This is an excerpt from “Rethinking the Interior Design User Journey: How Instagram is Changing User Perceptions of Interior Environments,” a paper written in collaboration with Interior Design Professors, Cotter Christian and Frances Gain.
Developing a user journey is common practice across diverse design disciplines. A user journey or user experience (UX) journey can facilitate the prediction of how someone will interact with a product, interface, website, interior environment, among others. By analyzing and hypothesizing on the stages of a user experience, designers can anticipate opportunities for engaging with users, making their experience more self-evident and meaningful. In Bella Martin and Bruce Hanington’s book, Universal Methods of Design, they define user journey mapping as “a story about an individual’s actions, feelings, perceptions, and frame of mind – including the positive, negative and neutral moments – as he or she interacts with a multi-channel product or service over a period of time… [it] helps teams pinpoint distinct moments that elicit strong emotional reactions that are ripe for redesign and improvement.”
A successful user journey map should indicate multiple scenarios for human-centered interactions with design touchpoints, including functional and emotional attributes. Mapping is most helpful for discovering and avoiding points of frustration or confusion for a user or on the contrary, to surprise and delight the user, revealing opportunities for creating implicitly enjoyable experiences. For interior designers, this exercise can be incorporated into the design process as a way of understanding how a space might be used; for industrial designers, how a product or service might be used; for web and interactive designers, how a website or mobile application might be used. Donald Norman, a user experience expert of product design and author of the book, Emotional Design, teaches us that “people are not aware of their true needs, discovering them requires careful observations in their natural environment.” He also argues that, “the principles for designing pleasurable, effective interaction between people and products are the same ones that support pleasurable and effective interaction between individuals.” Usability consultant, Steve Krug explains ‘a common sense approach’ to web design in the book, Don’t Make me Think!. He explains, “if something requires a large investment of time – or looks like it will – it’s less likely to be used.” Krug discusses the importance of information architecture for navigating a site and draws comparisons to navigating a physical space. “When we’re exploring the web, in some ways it even feels like we’re moving around in a physical space. Physical spaces like cities and buildings (and even information spaces like books and magazines) have their own navigation systems, with conventions that have evolved over time like street signs, page numbers, and chapter titles.”

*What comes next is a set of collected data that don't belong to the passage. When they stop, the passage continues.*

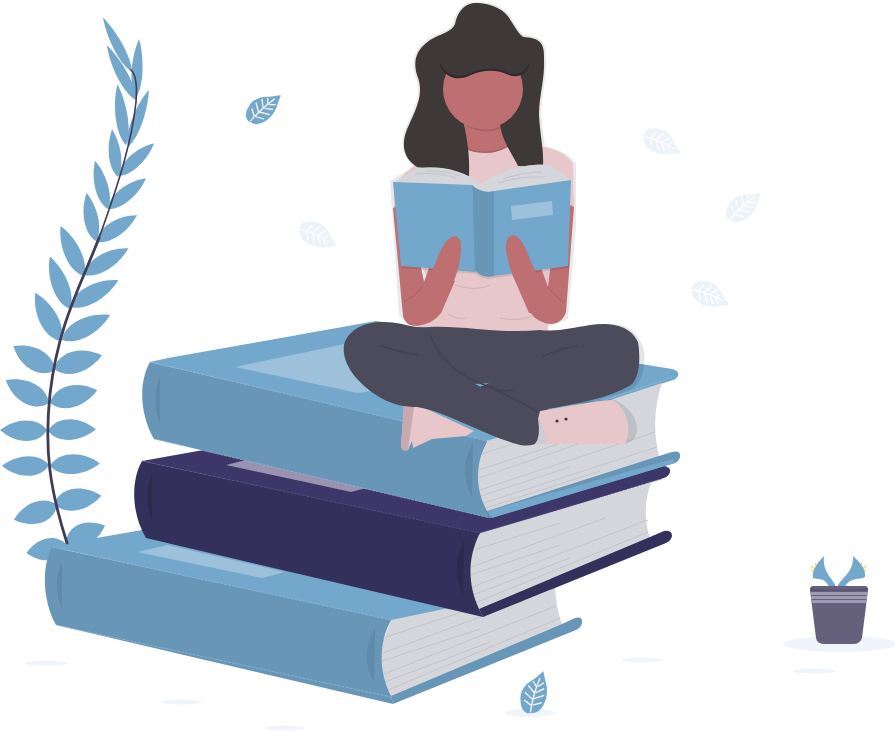
<!DOCTYPE html>
<html lang="en">
<head>
<meta charset="utf-8">
<title>Reading on a stack of books</title>
<style>
:root{--blue:#73a7cc;--blue-dark:#6896b7;--blue-deep:#5f8aaa;--blue-pale:#9dc0db;--navy:#34305c;--navy-top:#3c3768;--navy-deep:#2c294f;--paper:#d5d6dc;--paper-line:#c3c4cb;--hair:#3f3839;--skin:#be6f72;--skin-dark:#a96165;--shirt:#e8c7cb;--shirt-fold:#d3b2b7;--trousers:#4c4b5b;--fold:#434251;--stem:#3f3d56;--pot:#65617d;--mist:#eff5fa}
html,body{margin:0;background:#fff;overflow:hidden}
svg{display:block;width:895px;height:731px}
.blue{fill:var(--blue)}.blue-dark{fill:var(--blue-dark)}.blue-deep{fill:var(--blue-deep)}.blue-pale{fill:var(--blue-pale)}
.navy{fill:var(--navy)}.navy-top{fill:var(--navy-top)}.navy-deep{fill:var(--navy-deep)}
.paper{fill:var(--paper)}.hair{fill:var(--hair)}.skin{fill:var(--skin)}.shirt{fill:var(--shirt)}.trousers{fill:var(--trousers)}
.pot{fill:var(--pot)}.mist{fill:var(--mist)}
.line{fill:none;stroke-width:1}
.page-lines{stroke:var(--paper-line)}.shine{stroke:var(--blue-pale);stroke-width:.6;stroke-dasharray:3 1}
.halo{fill:#e9e9e9;stroke:#e9e9e9;stroke-width:4;stroke-linejoin:round}
.shade{fill:#000;opacity:.1}
</style>
</head>
<body>
<svg viewBox="0 0 895 731" role="img" aria-label="Woman sitting cross-legged on three large books, reading">
<defs>
<path id="vine-leaf" d="M0 0C8-15 31-16 48 0C32 13 10 14 0 0Z"/>
<g id="veined-leaf">
<path class="blue" d="M0 1C-2-4 2-9 8-11C16-15 25-12 31-6C34-4 38-2 41 0C35 3 31 7 25 9C17 12 6 11 2 5Z"/>
<path d="M1 1Q17-2 34-1M7 0L10-8M13-1L17-10M19-1L24-9M25-1L29-6M8 1L13 8M14 0L20 8M20 0L26 6M26 0L31 4" fill="none" stroke="#fff" stroke-width="1.2"/>
</g>
</defs>

<g id="ground" class="mist">
<ellipse cx="46" cy="663" rx="21" ry="2.5"/><ellipse cx="182" cy="702" rx="20" ry="2.5"/><ellipse cx="285" cy="728" rx="20" ry="2.5"/><ellipse cx="642" cy="660" rx="20" ry="2.5"/><ellipse cx="814" cy="671" rx="21" ry="2.5"/><ellipse cx="530" cy="713" rx="25" ry="4"/><ellipse cx="840" cy="644" rx="57" ry="8"/>
</g>

<g id="falling-leaves">
<use href="#veined-leaf" transform="translate(249 121) rotate(-39)"/>
<use href="#veined-leaf" transform="translate(529 713) rotate(-71) scale(1.08)"/>
<g opacity=".14">
<use href="#veined-leaf" transform="translate(644 135) rotate(26)"/>
<use href="#veined-leaf" transform="translate(300 228) rotate(26)"/>
<use href="#veined-leaf" transform="translate(692 288) rotate(24)"/>
<use href="#veined-leaf" transform="translate(729 219) rotate(-39)"/>
</g>
</g>

<g id="vine-leaves" class="blue">
<use href="#vine-leaf" transform="translate(67 545) rotate(169) scale(.86 1)"/><use href="#vine-leaf" transform="translate(66 543) rotate(-24) scale(.89 1)"/>
<use href="#vine-leaf" transform="translate(57 505) rotate(161) scale(.95 1)"/><use href="#vine-leaf" transform="translate(54 504) rotate(-10)"/>
<use href="#vine-leaf" transform="translate(49 465) rotate(179) scale(.98 .9)"/><use href="#vine-leaf" transform="translate(50 466) rotate(-3) scale(1.04 .9)"/>
<use href="#vine-leaf" transform="translate(47 430) rotate(180) scale(.98 .95)"/><use href="#vine-leaf" transform="translate(48 431) rotate(-2) scale(1 .95)"/>
<use href="#vine-leaf" transform="translate(49 403) rotate(208) scale(1.02 1)"/><use href="#vine-leaf" transform="translate(50 403) rotate(-15) scale(1.02 1)"/>
<use href="#vine-leaf" transform="translate(55 370) rotate(210)"/><use href="#vine-leaf" transform="translate(54 369) rotate(-16) scale(1.04 1)"/>
<use href="#vine-leaf" transform="translate(61 341) rotate(242) scale(1.14 .85)"/><use href="#vine-leaf" transform="translate(62 340) rotate(-27.5) scale(1.13 .85)"/>
<use href="#vine-leaf" transform="translate(70 309) rotate(249) scale(1.17 .75)"/><use href="#vine-leaf" transform="translate(70 307) rotate(-29) scale(1.15 .8)"/>
<use href="#vine-leaf" transform="translate(84 276) rotate(245) scale(1.15 .75)"/><use href="#vine-leaf" transform="translate(84 275) rotate(-31) scale(1.08 .75)"/>
<use href="#vine-leaf" transform="translate(96 241) rotate(259) scale(1.02 .65)"/><use href="#vine-leaf" transform="translate(96 242) rotate(-33) scale(1.02 .7)"/>
<use href="#vine-leaf" transform="translate(108 209) rotate(255) scale(1.04 .6)"/><use href="#vine-leaf" transform="translate(108 209) rotate(-39) scale(1.02 .65)"/>
<use href="#vine-leaf" transform="translate(118 177) rotate(263) scale(1 .55)"/><use href="#vine-leaf" transform="translate(119 176) rotate(-43) scale(1 .6)"/>
<use href="#vine-leaf" transform="translate(126 145) rotate(262) scale(1.28 .55)"/><use href="#vine-leaf" transform="translate(128 147) rotate(-70) scale(1.27 .5)"/>
<use href="#vine-leaf" transform="translate(136 100) rotate(242) scale(1.29 .5)"/><use href="#vine-leaf" transform="translate(136 98) rotate(-87) scale(1.23 .5)"/>
<use href="#vine-leaf" transform="translate(132 72) rotate(242) scale(1.29 .45)"/>
</g>

<g id="bottom-book">
<path class="blue" d="M52 547L68 543L142 530L460 560L555 588L391 621Z"/>
<path class="paper" d="M391 620L555 586Q556 608 562 624L391 697L376 660Z"/>
<path class="line page-lines" d="M386 637L480 606M383 653L523 601M382 661L480 629M384 674L556 606M385 682L490 642M388 690L560 618"/>
<path class="blue-dark" d="M52 547L391 620C379 643 378 670 391 696L393 704L56 625C43 602 41 568 52 547Z"/>
<path class="blue-dark" d="M391 696L562 624L575 618Q583 616 582 623Q581 628 576 630L393 704Z"/>
<path class="blue-deep" d="M62 561Q52 585 62 609ZM375 628Q359 656 374 682Z"/>
<path class="line shine" d="M52 547L391 620M56 625L391 697"/>
<path class="blue-pale" d="M137 552L168 545L285 572L262 578Z"/>
</g>

<g id="middle-book">
<path class="navy-top" d="M142 461L209 449L500 440L664 466Q671 467 670 472Q669 476 664 478L480 534Z"/>
<path class="paper" d="M480 533L651 483Q641 510 650 539L479 610L462 572Z"/>
<path class="line page-lines" d="M474 550L560 523M471 567L605 518M470 575L560 545M472 587L648 520M473 595L570 558M475 603L648 532"/>
<path class="navy" d="M142 461L480 533C468 556 467 583 479 609L483 617L146 538C131 513 131 480 142 461Z"/>
<path class="navy" d="M479 609L650 537L664 531Q672 530 672 536Q671 541 666 543L483 617Z"/>
<path class="navy-deep" d="M152 474Q143 496 152 522ZM464 541Q450 568 463 595Z"/>
<path class="line" d="M142 461L480 533L662 479" stroke="#5d598a" stroke-dasharray="3 1" style="stroke-width:.6"/>
<path d="M226 465L250 459L370 487L351 492Z" fill="#9992b0"/>
</g>

<g id="top-book">
<path class="blue" d="M150 362L168 358L376 321L672 369Q680 371 678 376Q676 380 670 381L487 442Z"/>
<path class="blue-pale" d="M235 367L345 344L450 380L358 393Z"/>
<path class="paper" d="M487 441L662 383Q650 418 659 457L487 512L470 477Z"/>
<path class="line page-lines" d="M482 454L570 425M479 470L610 427M479 478L590 440M480 490L655 432M481 496L570 467M484 503L657 447M486 508L600 471"/>
<path class="blue-dark" d="M150 362L487 441C476 462 474 487 487 511L490 518L154 439C139 413 139 381 150 362Z"/>
<path class="blue-dark" d="M487 511L659 456L672 452Q681 450 680 457Q679 461 675 463L490 518Z"/>
<path class="blue" d="M487 511L492 518L675 463L673 459Z"/>
<path class="blue-deep" d="M160 376Q151 400 160 424ZM473 443Q457 470 472 497Z"/>
<path class="line shine" d="M150 362L487 441L672 377M154 439L490 518"/>
</g>

<g id="vine-stem" fill="none" stroke="var(--stem)" stroke-linecap="round">
<path d="M67 543C50 490 44 450 50 394C58 325 80 287 99 238" stroke-width="2.8"/>
<path d="M99 238C120 180 132 140 136 102Q138 76 131 70" stroke-width="1.6"/>
</g>

<g id="woman">
<g class="halo">
<path d="M417 167C405 157 400 143 409 125C418 105 424 92 417 75C413 60 416 50 430 40C440 34 452 32 455 24C458 8 468 3 478 4C492 4 505 9 511 21C517 30 520 36 524 37C536 38 545 40 544 58C545 80 539 95 539 115L543 148Q565 152 574 164L574 225L566 318L548 325L410 323L401 315L392 182Z"/>
</g>
<path class="shirt" d="M412 167L468 148Q488 156 508 146L545 147Q566 152 573 164L574 210L548 300V332H417L426 275L394 210V184Z"/>
<path class="line" d="M455 285Q475 292 490 285M448 314Q458 320 466 318M500 318Q520 322 532 316" stroke="var(--shirt-fold)"/>
<path class="skin" d="M464 120H500L508 146Q488 158 467 149Z"/>
<path class="line" d="M466 125Q485 135 502 127M467 149Q488 157 508 146" stroke="var(--skin-dark)" style="stroke-width:1.5"/>
<path class="hair" d="M417 167C403 158 400 143 409 125C418 105 424 92 417 75C413 60 416 50 430 40C440 34 452 32 455 24C458 8 468 2 478 3C492 4 505 9 511 21C517 30 520 36 524 37C536 38 545 40 544 58C545 80 539 95 539 115C540 135 544 150 543 167L518 166C512 153 503 143 500 125L464 123C467 140 470 155 469 176Z"/>
<circle class="skin" cx="483" cy="89" r="40"/>
<path d="M440 66C448 81 461 80 471 75C485 69 498 70 509 75C520 79 528 72 529 64L520 45H445Z" fill="#2f292b"/>
<path class="hair" d="M440 63C448 79 461 77 471 73C485 67 498 68 509 73C520 77 528 69 529 62L520 40H445Z"/>

<g id="seat">
<path class="shade" d="M600 325C628 320 640 335 644 350C646 372 640 386 628 391L580 405Z"/>
<path class="shade" d="M575 403L612 399C632 406 640 424 636 435Q634 442 624 444H546Z"/>
<path class="shirt" d="M418 405L404 405L401 446Q402 452 408 450L412 441L413 448L432 439L466 436L474 431Z"/>
<path d="M404 405L401 446Q402 452 408 450L414 407Z" fill="#c9a8ae"/>
<path class="trousers" d="M429 327C418 328 410 326 402 324C375 318 349 325 344 345C341 365 360 386 381 398C394 405 405 407 417 407C444 411 478 432 513 443C531 449 543 445 545 426L548 409C575 404 607 399 631 385C641 376 640 354 638 342C630 325 611 322 590 325C572 328 556 332 540 330C500 334 460 325 429 327Z"/>
<path class="shirt" d="M540 411C560 408 592 401 612 400C628 408 632 430 625 444H546Q545 430 538 419Z"/>
<path d="M538 419Q546 430 546 444H535Q541 437 538 419Z" fill="#cfcbd8"/>
<path class="blue" d="M475 384L489 383L481 387Z"/>
<path class="line" d="M430 335Q445 370 480 383Q508 395 538 412M380 345Q400 353 418 355M542 357Q560 348 578 346M481 387L491 386L500 391L513 390" stroke="var(--fold)" style="stroke-width:1.5"/>
<circle cx="557" cy="421" r="1.6" fill="#3f3839"/><circle cx="566" cy="419" r="1.6" fill="#3f3839"/>
</g>

<g id="arms" class="skin">
<path d="M393 208L403 316Q405 326 417 326Q433 324 441 313L455 281L430 265L424 282L420 262L398 206Z"/>
<path d="M574 207L566 312Q562 324 550 324Q536 322 530 312L519 280L540 265L548 287L551 262L570 205Z"/>
<path d="M404 302Q414 297 424 286M564 303Q556 297 548 287" class="line" stroke="var(--skin-dark)"/>
</g>

<g id="open-book">
<path class="shade" d="M402 268L476 274Q485 281 494 278L569 268V262H402Z"/>
<path class="paper" d="M394 182L418 168C440 165 464 170 481 184C496 171 530 162 550 165L571 180L494 193Q483 195 473 186Z"/>
<path class="line page-lines" d="M415 174Q440 172 456 178M425 171Q445 170 460 176M498 183Q520 176 545 177M503 179Q524 172 542 172"/>
<path class="blue" d="M393 182L472 185L476 272L401 266Z"/>
<path class="blue" d="M494 191L571 180L568 266L494 276Z"/>
<path class="blue-dark" d="M472 185Q482 194 494 191V276Q482 279 475 270Z"/>
<path class="blue-pale" d="M511 206L552 201L553 215L512 220Z"/>
</g>

<g id="hands" class="skin">
<path d="M424 285Q432 273 437 259Q445 237 455 236Q462 237 461 252Q459 270 453 283L441 313L420 315Z"/>
<path d="M548 288Q537 276 531 262Q522 236 513 235Q505 236 506 250Q509 269 516 283L529 313L550 314Z"/>
</g>
</g>

<g id="potted-plant">
<path d="M811 566L816 570M811 570L816 572M866 566L861 570M866 570L861 572M815 563L817 568M862 563L860 568" stroke="#f5d648" stroke-width="1.2"/>
<path class="blue" d="M824 556C816 564 812 571 813 578C818 580 825 577 829 587H836C834 579 822 573 824 556ZM853 556C862 564 866 571 865 577C859 580 850 577 845 587H837C842 577 854 572 853 556Z"/>
<path class="pot" d="M813 586H865Q868 586 868 590L862 638Q860 644 853 644H825Q817 644 816 638L810 590Q810 586 813 586Z"/>
<path d="M810 588Q839 592 868 588L867 591H811Z" fill="#575370"/>
<path d="M811 592H867V595H811ZM811 596H867V599H811ZM812 600H866V603H812Z" fill="#9e9ab1"/>
</g>
</svg>
</body>
</html>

The question becomes, how does mobile technology and social media (specifically Instagram) alter perceptions of the Interior Design User Journey? Should this technology be considered when designing shared, public places?
Our research investigates mobile technology and Instagram’s role in shopping malls of Hong Kong and how it affects the user experience while people interact with the space.